Both short-term and long-term exposure to air pollutants can cause a variety of health problems. For people with asthma or chronic obstructive pulmonary disease (COPD - also known as emphysema or chronic bronchitis), air pollution can make it harder to breathe, trigger asthma attacks or cause wheezing and coughing.
There are many different components of smog that can be harmful to health, including a variety of gases, volatile liquid compounds and particles. Overall, particulate matter appears to be the most dangerous fraction.
These particles come from a wide range of sources and can be chemically very complex. PM10 and PM2.5 (5-10 times smaller than the thickness of a hair) are measured by city sensors.

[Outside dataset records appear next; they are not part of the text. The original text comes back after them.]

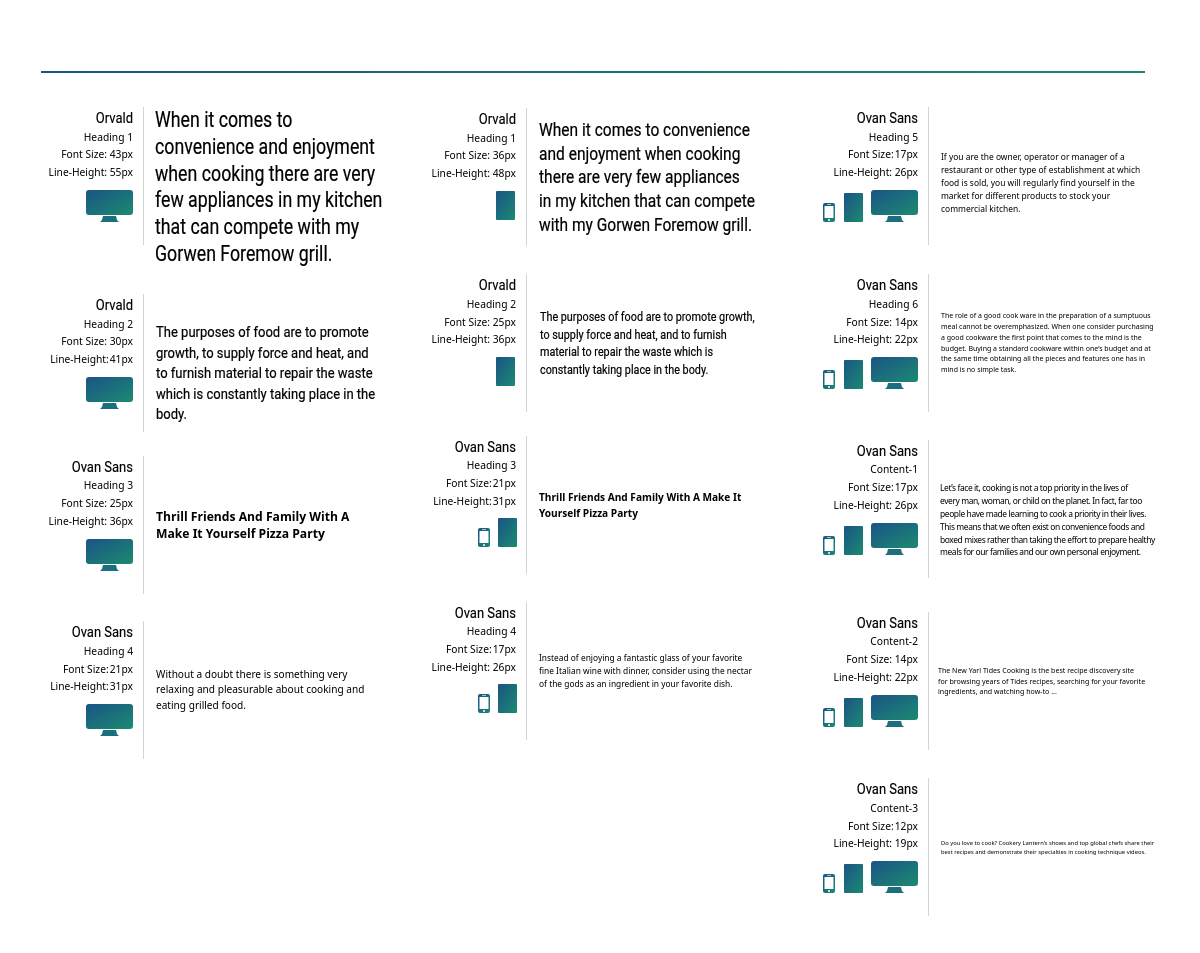
<!DOCTYPE html>
<html lang="en">
<head>
<meta charset="utf-8">
<title>Typography scale</title>
<style>
:root {
  --ink: #000;
  --rule: #d4d4d4;
  --blue: #1a5484;
  --green: #1c8a72;
  --paper: #fff;
  --head: Roboto, "Liberation Sans", sans-serif;
  --body: "Noto Sans", sans-serif;
}
* { box-sizing: border-box; margin: 0; padding: 0; }
body { width: 1200px; height: 953px; overflow: hidden; background: var(--paper); color: var(--ink); font-family: var(--body); }
.defs { position: absolute; }
.sheet { padding: 71px 0 0 41px; }
.divider { width: 1104px; height: 2px; background: linear-gradient(90deg, var(--blue), var(--green)); }
.scale { display: grid; grid-template-columns: 383px 402px 1fr; margin-top: 34px; }
.column { display: flex; flex-direction: column; }
.style { display: flex; height: 138px; margin-top: var(--gap, 0); }
.spec { flex: none; width: 103px; padding-right: 10px; border-right: 1px solid var(--rule); text-align: right; font-size: 10.25px; line-height: 17.7px; white-space: nowrap; }
.spec .family { height: 21.6px; font: 14.7px/22px var(--head); transform: scaleX(.885); transform-origin: right; -webkit-text-stroke: .15px var(--ink); }
.devices { display: flex; justify-content: flex-end; align-items: flex-end; gap: 8.4px; margin-top: 8.3px; }
.devices svg { flex: none; display: block; }
.devices.single { margin: 7.8px 1px 0 0; }
.devices.pair { margin: 7.6px -1px 0 0; }
.sample { flex: none; margin: var(--y) 0 0 var(--x, 12px); white-space: nowrap; font-weight: 400; }
.condensed { font-family: var(--head); transform: scaleX(var(--squeeze)); transform-origin: left; align-self: flex-start; -webkit-text-stroke: .2px var(--ink); }
.h1-desktop { --x: 10.5px; --y: .4px; --squeeze: .807; font-size: 22px; line-height: 26.8px; }
.h1-tablet { --y: 10.7px; --squeeze: .883; font-size: 17.6px; line-height: 23.7px; }
.h2-desktop { --y: 28.3px; --squeeze: .892; font-size: 14.6px; line-height: 20.5px; }
.h2-tablet { --x: 13px; --y: 35px; --squeeze: .878; font-size: 12.3px; line-height: 17.7px; }
.h3-desktop { --y: 52px; font-size: 12.15px; line-height: 17.7px; font-weight: 700; }
.h3-tablet { --y: 54.4px; font-size: 10.1px; line-height: 15.6px; font-weight: 700; }
.h4-desktop { --y: 46px; font-size: 10.1px; line-height: 15.1px; }
.h4-tablet { --y: 49px; font-size: 8.4px; line-height: 13.2px; }
.h5 { --y: 42.8px; font-size: 8.43px; line-height: 13px; }
.h6 { --y: 36.4px; font-size: 7px; line-height: 10.9px; }
.content-1 { --x: 11px; --y: 42.8px; font-size: 8.45px; line-height: 12.8px; letter-spacing: -.4px; }
.content-2 { --x: 9px; --y: 53.2px; font-size: 7.07px; line-height: 10.8px; }
.content-3 { --y: 60.7px; font-size: 5.82px; line-height: 9.2px; }
</style>
</head>
<body>
<svg class="defs" width="0" height="0" aria-hidden="true">
  <defs>
    <linearGradient id="brand" x1="0" y1="0" x2="1" y2="1">
      <stop offset="0" stop-color="#1a5484"/>
      <stop offset="1" stop-color="#1c8a72"/>
    </linearGradient>
    <g id="desktop">
      <rect width="47" height="25" rx="3" fill="url(#brand)"/>
      <path d="M17 26H30L31 30L33 32H14L16 30Z" fill="#1b6f7c"/>
    </g>
    <rect id="tablet" width="19" height="29" rx="1" fill="url(#brand)"/>
    <g id="phone">
      <rect width="12" height="19" rx="2" fill="url(#brand)"/>
      <rect x="1.5" y="3" width="9" height="12" fill="#fff"/>
      <path d="M4 1.5H8" stroke="#fff" stroke-width=".6"/>
      <circle cx="6" cy="17" r="1" fill="#fff"/>
    </g>
  </defs>
</svg>
<main class="sheet">
  <div class="divider"></div>
  <div class="scale">

    <section class="column">
      <article class="style">
        <div class="spec">
          <p class="family">Orvald</p><p>Heading 1</p><p>Font Size: 43px</p><p>Line-Height: 55px</p>
          <div class="devices"><svg width="47" height="32"><use href="#desktop"/></svg></div>
        </div>
        <h1 class="sample condensed h1-desktop">When it comes to<br>convenience and enjoyment<br>when cooking there are very<br>few appliances in my kitchen<br>that can compete with my<br>Gorwen Foremow grill.</h1>
      </article>
      <article class="style" style="--gap: 49px">
        <div class="spec">
          <p class="family">Orvald</p><p>Heading 2</p><p>Font Size: 30px</p><p>Line-Height:&hairsp;41px</p>
          <div class="devices"><svg width="47" height="32"><use href="#desktop"/></svg></div>
        </div>
        <h2 class="sample condensed h2-desktop">The purposes of food are to promote<br>growth, to supply force and heat, and<br>to furnish material to repair the waste<br>which is constantly taking place in the<br>body.</h2>
      </article>
      <article class="style" style="--gap: 23.6px">
        <div class="spec">
          <p class="family">Ovan Sans</p><p>Heading 3</p><p>Font Size: 25px</p><p>Line-Height: 36px</p>
          <div class="devices"><svg width="47" height="32"><use href="#desktop"/></svg></div>
        </div>
        <h3 class="sample h3-desktop">Thrill Friends And Family With A<br>Make It Yourself Pizza Party</h3>
      </article>
      <article class="style" style="--gap: 27.8px">
        <div class="spec">
          <p class="family">Ovan Sans</p><p>Heading 4</p><p>Font Size:&hairsp;21px</p><p>Line-Height:&hairsp;31px</p>
          <div class="devices"><svg width="47" height="32"><use href="#desktop"/></svg></div>
        </div>
        <h4 class="sample h4-desktop">Without a doubt there is something very<br>relaxing and pleasurable about cooking and<br>eating grilled food.</h4>
      </article>
    </section>

    <section class="column">
      <article class="style" style="--gap: 1px">
        <div class="spec">
          <p class="family">Orvald</p><p>Heading 1</p><p>Font Size: 36px</p><p>Line-Height: 48px</p>
          <div class="devices single"><svg width="19" height="29"><use href="#tablet"/></svg></div>
        </div>
        <h1 class="sample condensed h1-tablet">When it comes to convenience<br>and enjoyment when cooking<br>there are very few appliances<br>in my kitchen that can compete<br>with my Gorwen Foremow grill.</h1>
      </article>
      <article class="style" style="--gap: 28.4px">
        <div class="spec">
          <p class="family">Orvald</p><p>Heading 2</p><p>Font Size: 25px</p><p>Line-Height: 36px</p>
          <div class="devices single"><svg width="19" height="29"><use href="#tablet"/></svg></div>
        </div>
        <h2 class="sample condensed h2-tablet">The purposes of food are to promote growth,<br>to supply force and heat, and to furnish<br>material to repair the waste which is<br>constantly taking place in the body.</h2>
      </article>
      <article class="style" style="--gap: 23.2px">
        <div class="spec">
          <p class="family">Ovan Sans</p><p>Heading 3</p><p>Font Size:&hairsp;21px</p><p>Line-Height:&hairsp;31px</p>
          <div class="devices pair"><svg width="12" height="19"><use href="#phone"/></svg><svg width="19" height="29"><use href="#tablet"/></svg></div>
        </div>
        <h3 class="sample h3-tablet">Thrill Friends And Family With A Make It<br>Yourself Pizza Party</h3>
      </article>
      <article class="style" style="--gap: 28px">
        <div class="spec">
          <p class="family">Ovan Sans</p><p>Heading 4</p><p>Font Size:&hairsp;17px</p><p>Line-Height: 26px</p>
          <div class="devices pair"><svg width="12" height="19"><use href="#phone"/></svg><svg width="19" height="29"><use href="#tablet"/></svg></div>
        </div>
        <h4 class="sample h4-tablet">Instead of enjoying a fantastic glass of your favorite<br>fine Italian wine with dinner, consider using the nectar<br>of the gods as an ingredient in your favorite dish.</h4>
      </article>
    </section>

    <section class="column">
      <article class="style">
        <div class="spec">
          <p class="family">Ovan Sans</p><p>Heading 5</p><p>Font Size:&hairsp;17px</p><p>Line-Height: 26px</p>
          <div class="devices"><svg width="12" height="19"><use href="#phone"/></svg><svg width="19" height="29"><use href="#tablet"/></svg><svg width="47" height="32"><use href="#desktop"/></svg></div>
        </div>
        <h5 class="sample h5">If you are the owner, operator or manager of a<br>restaurant or other type of establishment at which<br>food is sold, you will regularly find yourself in the<br>market for different products to stock your<br>commercial kitchen.</h5>
      </article>
      <article class="style" style="--gap: 29.4px">
        <div class="spec">
          <p class="family">Ovan Sans</p><p>Heading 6</p><p>Font Size: 14px</p><p>Line-Height: 22px</p>
          <div class="devices"><svg width="12" height="19"><use href="#phone"/></svg><svg width="19" height="29"><use href="#tablet"/></svg><svg width="47" height="32"><use href="#desktop"/></svg></div>
        </div>
        <h6 class="sample h6">The role of a good cook ware in the preparation of a sumptuous<br>meal cannot be overemphasized. When one consider purchasing<br>a good cookware the first point that comes to the mind is the<br>budget. Buying a standard cookware within one’s budget and at<br>the same time obtaining all the pieces and features one has in<br>mind is no simple task.</h6>
      </article>
      <article class="style" style="--gap: 27.3px">
        <div class="spec">
          <p class="family">Ovan Sans</p><p>Content-1</p><p>Font Size:&hairsp;17px</p><p>Line-Height: 26px</p>
          <div class="devices"><svg width="12" height="19"><use href="#phone"/></svg><svg width="19" height="29"><use href="#tablet"/></svg><svg width="47" height="32"><use href="#desktop"/></svg></div>
        </div>
        <p class="sample content-1">Let’s face it, cooking is not a top priority in the lives of<br>every man, woman, or child on the planet. In fact, far too<br>people have made learning to cook a priority in their lives.<br>This means that we often exist on convenience foods and<br>boxed mixes rather than taking the effort to prepare healthy<br>meals for our families and our own personal enjoyment.</p>
      </article>
      <article class="style" style="--gap: 33.9px">
        <div class="spec">
          <p class="family">Ovan Sans</p><p>Content-2</p><p>Font Size: 14px</p><p>Line-Height: 22px</p>
          <div class="devices"><svg width="12" height="19"><use href="#phone"/></svg><svg width="19" height="29"><use href="#tablet"/></svg><svg width="47" height="32"><use href="#desktop"/></svg></div>
        </div>
        <p class="sample content-2">The New Yarl Tides Cooking is the best recipe discovery site<br>for browsing years of Tides recipes, searching for your favorite<br>ingredients, and watching how-to ...</p>
      </article>
      <article class="style" style="--gap: 28.7px">
        <div class="spec">
          <p class="family">Ovan Sans</p><p>Content-3</p><p>Font Size:&hairsp;12px</p><p>Line-Height: 19px</p>
          <div class="devices"><svg width="12" height="19"><use href="#phone"/></svg><svg width="19" height="29"><use href="#tablet"/></svg><svg width="47" height="32"><use href="#desktop"/></svg></div>
        </div>
        <p class="sample content-3">Do you love to cook? Cookery Lantern’s shows and top global chefs share their<br>best recipes and demonstrate their specialties in cooking technique videos.</p>
      </article>
    </section>

  </div>
</main>
</body>
</html>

Generally speaking, the smaller a particle is, the more harmful it is: even greater concerns are caused by the even smaller particulate matter, the nanometer-sized ones expelled by the combustion gases.
Fine particulate matter (PM2.5) is associated with cardiopulmonary effects, as it contributes to respiratory diseases and can trigger asthma attacks: in fact, the finest particles penetrate beyond the lungs into the bloodstream, where they cause inflammation and contribute to heart disease. More recently, exposure to air pollution in general and particulate matter specifically has been associated with low birth weight, mental health effects, diabetes and other diseases.
Most people know that air pollution causes lung problems, but exposure to smog has also been linked to many other diseases, such as heart attacks, strokes, dementia, kidney disease and diabetes, as well as having harmful effects in pregnancy. Air pollution is linked to premature deaths, most of which are due to cardiovascular disease. Fine particles can damage the cardiovascular system in many ways, causing inflammation, promoting blood clotting, narrowing the arteries, putting the heart under stress. Research shows that the smallest nanoparticles (about the size of those found in diesel engine exhaust fumes) can be inhaled and then pass from the lungs into the bloodstream. After that they can travel throughout the body, and accumulate in different organs. If this happens in the blood vessels and heart, it can encourage the development of disease and even cause acute events and premature death.
Cardiovascular disease and heart attacks are the most common cause of premature death due to air contamination and are responsible for approximately 80 percent of cases. Following on from these are lung diseases and cancer. In addition to causing premature deaths, air pollution increases the incidence of a wide range of diseases (e.g. respiratory and cardiovascular diseases and cancer) with short- and long-term health effects, even at levels below those indicated by the WHO guidelines. As has been said before, there is no safe limit when considering air pollution.
One of the most harmful compounds to health is sulfur dioxide. A colorless gas with a bad and pungent odor, which reacts extremely easily with other substances and forms even more dangerous compounds, including sulfuric acid, sulfurous acid and sulfates. Virtually all the sulfur dioxide in the atmosphere comes from human activities: the main source of emissions is industrial activity, in particular, that in which sulfur-based materials are handled, as occurs in coal and oil-fired power plants.
Nitrogen dioxide is another substance that together with nitric acid and nitrous acid is part of the nitrogen oxide group and which derives mainly from combustion processes: cars, trucks, buses, heavy industries. Being denser than air, it tends to stay on the ground and is found in particularly significant concentrations near very congested roads or gas stoves in closed environments.
Then there is ozone, which if in the lower part of the stratosphere has a protective effect as it retains and absorbs part of the solar energy (in particular low-wavelength radiations, the most dangerous for health).
Ground level ozone, on the other hand, is harmful, and is produced by chemical reactions catalyzed by sunlight.